§ Pictures paired with source code
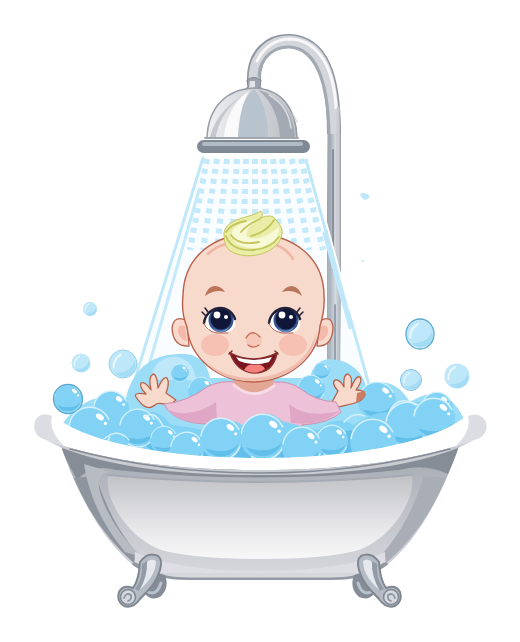
<!DOCTYPE html>
<html lang="en">
<head>
<meta charset="utf-8">
<title>Baby in a bubble bath</title>
<style>
:root{--paper:#fff;--steel:#a9afb7;--steel-dark:#858c97;--steel-light:#dcdde2;--steel-blue:#b7c4ce;--water:#bfe7fa;--foam:#82d2f5;--foam-deep:#62bfea;--foam-line:#d4f1fd;--bubble-line:#58a9d0;--skin:#f8dacd;--skin-shade:#efbcae;--skin-line:#b9604c;--blush:#f5b9ac;--hair:#e9eda6;--hair-line:#c3c65d;--shirt:#edc2d8;--shirt-shade:#dfa6c5;--ink:#101638;--iris:#36548d}
html,body{margin:0;background:var(--paper);overflow:hidden}
svg{display:block;width:520px;height:642px}
.line{fill:none;stroke-linecap:round;stroke-linejoin:round}
.drops line{stroke:var(--water);stroke-width:6;stroke-dasharray:5 5}
.foam-fill{fill:var(--foam)}
</style>
</head>
<body>
<svg viewBox="0 0 520 642" role="img" aria-label="Smiling baby in a bathtub full of bubbles under a shower">
<defs>
<linearGradient id="tub-panel" x1="0" y1="0" x2="0" y2="1"><stop offset="0" stop-color="#c1c2c6"/><stop offset=".55" stop-color="#e3e3e6"/><stop offset="1" stop-color="#f8f8f9"/></linearGradient>
<linearGradient id="tub-shell" x1="0" y1="0" x2="0" y2="1"><stop offset="0" stop-color="#a0a5ae"/><stop offset=".6" stop-color="#c4c7cd"/><stop offset="1" stop-color="#d9dae0"/></linearGradient>
<linearGradient id="pole-metal" x1="0" y1="0" x2="1" y2="0"><stop offset="0" stop-color="#8b929b"/><stop offset=".3" stop-color="#adb4bc"/><stop offset=".6" stop-color="#d4d7dc"/><stop offset="1" stop-color="#9ba1aa"/></linearGradient>
<linearGradient id="dome-metal" x1="0" y1="0" x2="1" y2="0"><stop offset="0" stop-color="#f1f1f3"/><stop offset=".5" stop-color="#d2d4d9"/><stop offset="1" stop-color="#bcbfc5"/></linearGradient>
<clipPath id="shell-clip"><path d="M61 446C76 490 100 538 134 566Q154 580 190 580H330Q366 580 386 566C420 538 444 490 459 446Q260 490 61 446Z"/></clipPath>
<clipPath id="foam-clip"><path d="M0 300H520V415H468C430 446 340 458 260 458S90 446 52 415H0Z"/></clipPath>
<g id="bubble">
<circle r="20" fill="#82d2f5"/>
<path d="M-15 9A18 18 0 0 0 17 4Q8 16-15 9Z" fill="#62bfea"/>
<path class="line" d="M-19-3A19 19 0 0 1 17-9M18 7A19 19 0 0 1-10 17" stroke="#d4f1fd" stroke-width="1.4"/>
<ellipse cx="9" cy="-11" rx="4" ry="2.5" transform="rotate(38 9 -11)" fill="#fff"/>
<circle cx="14" cy="-5" r="1.5" fill="#fff"/>
</g>
<g id="pale-bubble">
<circle r="20" fill="#bfe7fa"/>
<path class="line" d="M-14 5Q-14-8-3-14" stroke="#e9f8fe" stroke-width="3"/>
<path d="M-12 13Q12 14 17-5Q22 16 2 19Q-7 19-12 13Z" fill="#a4dcf5"/>
</g>
<g id="eye">
<path d="M-16 3C-14-14 10-17 15 0C17 9 10 14 0 13C-10 13-15 10-16 3Z" fill="#fff"/>
<circle cx="1" cy="0" r="12.5" fill="#36548d"/>
<circle cx="1" cy="-1" r="10.5" fill="#101638"/>
<path d="M-7 8Q1 14 9 7Q7 12 1 12Q-4 12-7 8Z" fill="#6d93c8"/>
<circle cx="-3" cy="-5" r="3.4" fill="#fff"/><circle cx="6" cy="-3" r="2" fill="#fff"/>
<path class="line" d="M-16 3C-14-14 9-18 15-1" stroke="#222039" stroke-width="2.4"/>
<path class="line" d="M-16 3Q-14 11-3 13H8" stroke="#b9604c" stroke-width="1"/>
</g>
<g id="foot">
<path d="M142 579Q154 570 165 575Q170 588 160 597Q151 601 145 594Z" fill="#858c97"/>
<path d="M148 592Q157 596 161 583" class="line" stroke="#b7c4ce" stroke-width="3"/>
<path d="M140 562Q148 551 158 556Q163 560 160 570C156 584 148 590 140 599Q133 609 124 606Q116 601 119 592Q123 584 133 588Q139 580 140 562Z" fill="#b5bbc4" stroke="#7f8791" stroke-width="2"/>
<path d="M146 563Q151 557 156 561C156 574 147 584 138 591Q146 579 146 563Z" fill="#e5e8ec"/>
<path d="M142 564Q143 579 135 589L139 591Q148 576 147 561Z" fill="#929ba6"/>
<circle cx="128" cy="597" r="7.5" fill="#d5d9df" stroke="#7f8791" stroke-width="1.5"/>
<path class="line" d="M124 598Q126 592 131 595Q132 600 128 601" stroke="#8d96a1" stroke-width="1.8"/>
</g>
</defs>

<rect width="520" height="642" fill="var(--paper)"/>

<g id="shower-pipe">
<path d="M327 380V215L328 130H341V290L340 380Z" fill="url(#pole-metal)"/>
<path class="line" d="M254 84C252 52 272 40 290 41C322 43 334 76 334 134" stroke="#8f969f" stroke-width="14" style="stroke-linecap:butt"/>
<path class="line" d="M254 82C253 53 273 40 290 41C322 43 334 76 334 134" stroke="#d3d6db" stroke-width="11" style="stroke-linecap:butt"/>
<path class="line" d="M259 76C260 56 276 46 290 47C316 49 328 82 329 134V372" stroke="#a2a9b2" stroke-width="3"/>
<path class="line" d="M257 61Q268 39 291 39C320 41 334 70 336 108" stroke="#f8f8fa" stroke-width="3"/>
<path class="line" d="M338 108V288" stroke="#c9ccd2" stroke-width="3"/>
<path class="line" d="M333 150V270M335 305V372" stroke="#89919b" stroke-width="2"/>
</g>

<g id="shower-head">
<path d="M247 80Q254 75 261 80L260 87Q264 89 263 92H245Q245 88 248 87Z" fill="#9da4ad" stroke="#7f8791"/>
<path d="M250 81H255V88H249Z" fill="#e1e4e8"/>
<path d="M207 138C208 107 227 89 254 88C281 89 296 107 297 138Z" fill="url(#dome-metal)" stroke="#959ca6" stroke-width="1.5"/>
<path d="M254 89C241 100 237 120 236 137H268C268 119 264 100 254 89Z" fill="var(--steel-blue)"/>
<path d="M250 90C233 101 226 119 224 137H238C239 119 242 102 250 90Z" fill="#fafafb"/>
<path d="M254 89C239 98 218 108 210 137H216C219 116 235 98 254 89Z" fill="#c5c9cf"/>
<path d="M258 90C272 100 279 119 280 137H295C294 111 278 95 258 90Z" fill="#a4aab3"/>
<path class="line" d="M293 114L297 122M269 95Q288 105 291 128" stroke="#d8dbe0" stroke-width="1.5"/>
<rect x="197" y="140" width="113" height="13" rx="6.5" fill="#7f8995"/>
<rect x="202" y="142" width="101" height="4" rx="2" fill="#b1bbc5"/>
<path class="line" d="M205 138H298" stroke="#a0a7b0" stroke-width="2"/>
</g>

<g id="water-spray">
<g class="drops">
<line x1="207" y1="159" x2="190" y2="250"/><line x1="217" y1="159" x2="203" y2="250"/><line x1="227" y1="159" x2="217" y2="250"/><line x1="237" y1="159" x2="231" y2="250"/><line x1="246" y1="159" x2="243" y2="250"/><line x1="255" y1="159" x2="255" y2="250"/><line x1="264" y1="159" x2="267" y2="250"/><line x1="273" y1="159" x2="281" y2="250"/><line x1="282" y1="159" x2="295" y2="250"/><line x1="292" y1="159" x2="309" y2="250"/><line x1="301" y1="159" x2="323" y2="250"/>
</g>
<path class="line" d="M203 158L128 402M199 190L150 362M306 160L371 392M324 233L350 328" stroke="var(--water)" stroke-width="3"/>
<path class="line" d="M314 178L350 310" stroke="#fff" stroke-width="2"/>
<path d="M205 160L128 404H373L302 160Z" fill="#d9f1fc" opacity=".16"/>
<path d="M360 194Q366 191 370 197L366 200Q361 199 360 194Z" fill="var(--water)"/>
<path d="M360 261L365 260L363 262Z" fill="var(--water)"/>
</g>

<g id="floating-bubbles">
<use href="#pale-bubble" transform="translate(90 309) scale(.36)"/>
<use href="#pale-bubble" transform="translate(81 363) scale(.48)"/>
<use href="#pale-bubble" transform="translate(123 364) scale(.68)"/>
<circle cx="123" cy="364" r="14" class="line" stroke="#8bcde9"/>
<use href="#pale-bubble" transform="translate(420 334) scale(.7)"/>
<ellipse cx="420" cy="334" rx="14" ry="15" class="line" stroke="var(--bubble-line)" stroke-width="1.3"/>
<use href="#pale-bubble" transform="translate(457 376) scale(.63)"/>
<use href="#pale-bubble" transform="translate(411 380) scale(.5)"/>
<circle cx="411" cy="380" r="10.5" class="line" stroke="#75bfe0"/>
</g>

<g id="back-foam" clip-path="url(#foam-clip)">
<path d="M60 427Q88 387 125 401Q135 355 178 354Q205 352 210 378H310Q315 352 345 362Q363 371 366 387Q392 373 410 402Q445 380 464 419L440 452H82Z" fill="#9bdcf7"/>
<path d="M150 380Q155 355 178 357Q194 361 196 380Z" fill="var(--water)"/>
<use href="#bubble" transform="translate(68 399) scale(.72)"/>
<circle cx="68" cy="399" r="14.5" class="line" stroke="var(--bubble-line)" stroke-width="1.3"/>
<use href="#bubble" transform="translate(111 409) scale(.9)"/>
<use href="#bubble" transform="translate(180 373) scale(.45)"/>
<use href="#bubble" transform="translate(201 390) scale(.65)"/>
<use href="#bubble" transform="translate(322 371) scale(.42)"/>
<use href="#bubble" transform="translate(311 389) scale(.7)"/>
<use href="#bubble" transform="translate(377 401) scale(.95)"/>
<use href="#bubble" transform="translate(437 408) scale(.8)"/>
</g>

<g id="baby">
<g id="arms-and-shirt" stroke-linejoin="round">
<path d="M171 404C162 405 158 401 155 405C147 412 140 403 136 397Q133 392 146 394Q139 387 141 383Q145 381 151 390Q148 377 153 374Q157 374 158 388Q163 376 167 378Q170 383 166 393L176 400Z" fill="var(--skin)" stroke="var(--skin-line)" stroke-width="1.3"/>
<path d="M332 402L338 391Q331 383 335 380Q340 379 344 387Q343 374 348 374Q353 376 351 388Q356 375 360 377Q363 381 356 390Q365 390 365 395C361 404 349 404 339 407Z" fill="var(--skin)" stroke="var(--skin-line)" stroke-width="1.3"/>
<path d="M357 393L365 391L364 398L356 403Z" fill="#c97d67"/>
<path d="M164 404Q187 402 207 387Q220 380 237 382H274Q290 381 301 389Q315 401 336 402L341 412Q330 423 302 425L292 447H220L210 424Q174 424 164 404Z" fill="var(--shirt)" stroke="#d18fae"/>
<path d="M166 409Q190 420 216 402L217 421Q185 428 166 409ZM289 404Q306 419 339 411Q322 427 291 423Z" fill="var(--shirt-shade)"/>
<path d="M232 376H275L272 389Q253 401 236 388Z" fill="#e5a795"/>
<path class="line" d="M234 385Q253 402 274 386" stroke="#f7dbe8" stroke-width="3"/>
</g>
<g id="ears" fill="var(--skin)" stroke="var(--skin-line)" stroke-width="1.3">
<path d="M187 321Q174 314 172 328Q173 347 189 346Z"/><path d="M320 321Q332 314 333 328Q332 347 317 346Z"/>
<path d="M185 326Q177 324 178 332Q181 341 187 341ZM321 326Q329 324 328 332Q325 341 319 341Z" fill="var(--blush)" stroke="none"/>
</g>
<path id="head" d="M183 295C184 257 213 234 253 234C294 234 324 258 324 296Q325 310 320 326C318 357 290 381 253 382C217 381 190 358 187 327Q181 313 183 295Z" fill="var(--skin)" stroke="var(--skin-line)" stroke-width="1.4"/>
<path d="M317 330C310 359 287 376 253 378Q224 378 204 361Q223 382 253 381C290 380 315 359 317 330Z" fill="var(--skin-shade)"/>
<path class="line" d="M208 254Q215 247 226 244M276 245Q287 249 293 259" stroke="#efb5a5" stroke-width="2.5"/>
<g id="hair-curl">
<path d="M224 232C229 217 248 219 261 211C263 214 263 216 260 218Q273 213 276 220Q285 229 281 238C275 253 251 260 234 253Q223 249 224 232Z" fill="var(--hair)" stroke="var(--hair-line)"/>
<path d="M232 231Q238 222 258 219Q244 229 247 237Q262 242 279 227Q280 243 258 248Q231 250 232 231Z" fill="#f8f9d7"/>
<path class="line" d="M226 236Q231 251 253 250Q270 249 279 237M231 235Q238 246 259 242M241 232Q248 224 260 219M251 236Q267 232 274 220M226 232Q232 223 246 221" stroke="var(--hair-line)" stroke-width="1.8"/>
</g>
<g id="face">
<path d="M205 296Q208 285 216 286Q222 287 225 292Q215 289 205 296ZM282 292Q286 286 292 286Q299 287 302 296Q293 289 282 292Z" fill="#b9745a"/>
<ellipse cx="215" cy="345" rx="14" ry="11" fill="var(--blush)" opacity=".8"/><ellipse cx="293" cy="345" rx="14" ry="11" fill="var(--blush)" opacity=".8"/>
<use href="#eye" transform="translate(220 320)"/>
<use href="#eye" transform="translate(285 320)"/>
<path class="line" d="M206 316L202 312M208 312L205 308M299 316L303 312M297 312L300 308" stroke="#222039" stroke-width="1.5"/>
<path d="M246 338Q253 327 261 337Q264 344 258 346H249Q245 344 246 338Z" fill="#f5c8b9"/>
<path class="line" d="M246 338Q252 328 260 337M248 345Q253 349 259 345" stroke="#cd705a" stroke-width="1.4"/>
<path d="M230 353Q253 365 277 353Q273 373 254 373Q237 372 230 353Z" fill="#7b1620" stroke="#842d2c" stroke-width="1.5"/>
<path d="M236 357Q253 363 272 357L269 362Q253 367 239 361Z" fill="#fff"/>
<path d="M244 370Q248 363 255 365Q262 363 265 369Q255 376 244 370Z" fill="#f47f7c"/>
<path class="line" d="M229 354L232 351M275 351L278 354" stroke="#842d2c" stroke-width="1.5"/>
</g>
</g>

<g id="front-foam" clip-path="url(#foam-clip)">
<path d="M68 427Q100 404 130 418Q155 402 171 425Q190 427 202 430Q225 413 242 425Q265 404 282 421Q300 426 318 430Q337 414 353 425Q377 409 393 413Q425 389 456 415L430 462H95Z" class="foam-fill"/>
<path d="M146 446L166 430L205 444L260 421L302 447L350 430L394 450L300 463H170Z" fill="var(--foam-deep)"/>
<use href="#bubble" transform="translate(90 429) scale(1.1)"/>
<use href="#bubble" transform="translate(138 428) scale(.95)"/>
<use href="#bubble" transform="translate(164 440) scale(.7)"/>
<use href="#bubble" transform="translate(187 449) scale(.85)"/>
<use href="#bubble" transform="translate(263 437) scale(1.15)"/>
<use href="#bubble" transform="translate(221 439) scale(1.05)"/>
<use href="#bubble" transform="translate(332 441) scale(.8)"/>
<use href="#bubble" transform="translate(302 447) scale(1)"/>
<use href="#bubble" transform="translate(408 425) scale(1.15)"/>
<use href="#bubble" transform="translate(373 442) scale(1.15)"/>
<use href="#bubble" transform="translate(434 419) scale(1.05)"/>
<path class="line" d="M100 443Q116 425 129 440M145 417Q154 409 163 426M344 422Q354 411 365 416M389 412Q398 394 416 405" stroke="var(--foam-line)" stroke-width="1.5"/>
</g>

<g id="bathtub">
<g clip-path="url(#shell-clip)">
<rect x="55" y="440" width="410" height="142" fill="url(#tub-shell)"/>
<path d="M58 444Q260 492 462 444L448 474Q425 463 399 470Q260 485 116 470Q92 463 77 480Z" fill="#868d97"/>
<path d="M74 478Q95 530 137 566L158 574Q115 538 96 476Z" fill="#8f959f"/>
<path d="M446 478Q425 530 383 566L362 574Q405 538 424 476Z" fill="#a8adb6"/>
<path d="M84 464L111 472Q90 472 105 506Q118 535 142 557L125 552Q91 511 84 464Z" fill="#b7bbc2"/>
<path d="M135 552Q176 571 260 571T385 552L386 573H134Z" fill="#dddde3"/>
<path class="line" d="M135 567Q154 582 190 582H330Q366 582 385 567" stroke="#9299a2" stroke-width="9"/>
</g>
<path d="M108 475Q260 489 412 475Q415 495 398 519Q382 541 359 550Q327 559 260 559T161 550Q138 541 122 519Q105 495 108 475Z" fill="url(#tub-panel)"/>
<path class="line" d="M108 475Q260 489 412 475" stroke="#a6abb3" stroke-width="2"/>
<path d="M52 415Q40 411 35 421Q31 436 46 440C112 464 190 470 260 470S408 464 474 440Q489 436 486 422Q480 411 468 415C430 446 340 458 260 458S90 446 52 415Z" fill="#fff"/>
<path d="M52 416Q40 411 35 421Q31 436 46 440L64 446Q48 430 52 416ZM468 416Q480 411 486 422Q489 436 474 440L456 446Q472 430 468 416Z" fill="var(--steel-light)"/>
<path d="M46 440C112 464 190 470 260 470S408 464 474 440L458 448C400 470 330 475 260 475S120 470 62 448Z" fill="#c9ccd2"/>
<path class="line" d="M70 449Q160 473 260 473T450 449" stroke="#858c97" stroke-width="1.5"/>
<use href="#foot"/>
<use href="#foot" transform="translate(519 0) scale(-1 1)"/>
</g>
</svg>
</body>
</html>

§ Task directions
Copy each line of the data that includes the word "clip".

§ Response area
<clipPath id="shell-clip"><path d="M61 446C76 490 100 538 134 566Q154 580 190 580H330Q366 580 386 566C420 538 444 490 459 446Q260 490 61 446Z"/></clipPath>
<clipPath id="foam-clip"><path d="M0 300H520V415H468C430 446 340 458 260 458S90 446 52 415H0Z"/></clipPath>
<g id="back-foam" clip-path="url(#foam-clip)">
<g id="front-foam" clip-path="url(#foam-clip)">
<g clip-path="url(#shell-clip)">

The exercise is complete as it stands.